(Dataset records)
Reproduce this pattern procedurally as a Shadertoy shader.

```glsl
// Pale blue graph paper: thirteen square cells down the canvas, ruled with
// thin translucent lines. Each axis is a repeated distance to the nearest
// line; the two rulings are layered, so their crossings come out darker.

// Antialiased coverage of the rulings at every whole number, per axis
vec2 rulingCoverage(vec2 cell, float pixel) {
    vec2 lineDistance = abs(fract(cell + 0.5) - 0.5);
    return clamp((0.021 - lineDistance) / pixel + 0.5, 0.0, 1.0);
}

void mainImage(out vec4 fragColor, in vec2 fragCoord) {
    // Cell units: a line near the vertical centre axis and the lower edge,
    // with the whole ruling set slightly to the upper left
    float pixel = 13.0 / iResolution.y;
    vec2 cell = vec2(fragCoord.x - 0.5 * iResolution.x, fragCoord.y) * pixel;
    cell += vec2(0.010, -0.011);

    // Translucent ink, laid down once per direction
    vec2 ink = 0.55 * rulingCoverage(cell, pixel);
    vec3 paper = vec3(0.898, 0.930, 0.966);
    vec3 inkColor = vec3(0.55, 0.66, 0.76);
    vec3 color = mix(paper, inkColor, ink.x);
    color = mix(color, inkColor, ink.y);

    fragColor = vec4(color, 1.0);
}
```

_Required action:_
Each record above is to be printed again exactly as written.

_Output:_
Reproduce this pattern procedurally as a Shadertoy shader.

```glsl
// Pale blue graph paper: thirteen square cells down the canvas, ruled with
// thin translucent lines. Each axis is a repeated distance to the nearest
// line; the two rulings are layered, so their crossings come out darker.

// Antialiased coverage of the rulings at every whole number, per axis
vec2 rulingCoverage(vec2 cell, float pixel) {
    vec2 lineDistance = abs(fract(cell + 0.5) - 0.5);
    return clamp((0.021 - lineDistance) / pixel + 0.5, 0.0, 1.0);
}

void mainImage(out vec4 fragColor, in vec2 fragCoord) {
    // Cell units: a line near the vertical centre axis and the lower edge,
    // with the whole ruling set slightly to the upper left
    float pixel = 13.0 / iResolution.y;
    vec2 cell = vec2(fragCoord.x - 0.5 * iResolution.x, fragCoord.y) * pixel;
    cell += vec2(0.010, -0.011);

    // Translucent ink, laid down once per direction
    vec2 ink = 0.55 * rulingCoverage(cell, pixel);
    vec3 paper = vec3(0.898, 0.930, 0.966);
    vec3 inkColor = vec3(0.55, 0.66, 0.76);
    vec3 color = mix(paper, inkColor, ink.x);
    color = mix(color, inkColor, ink.y);

    fragColor = vec4(color, 1.0);
}
```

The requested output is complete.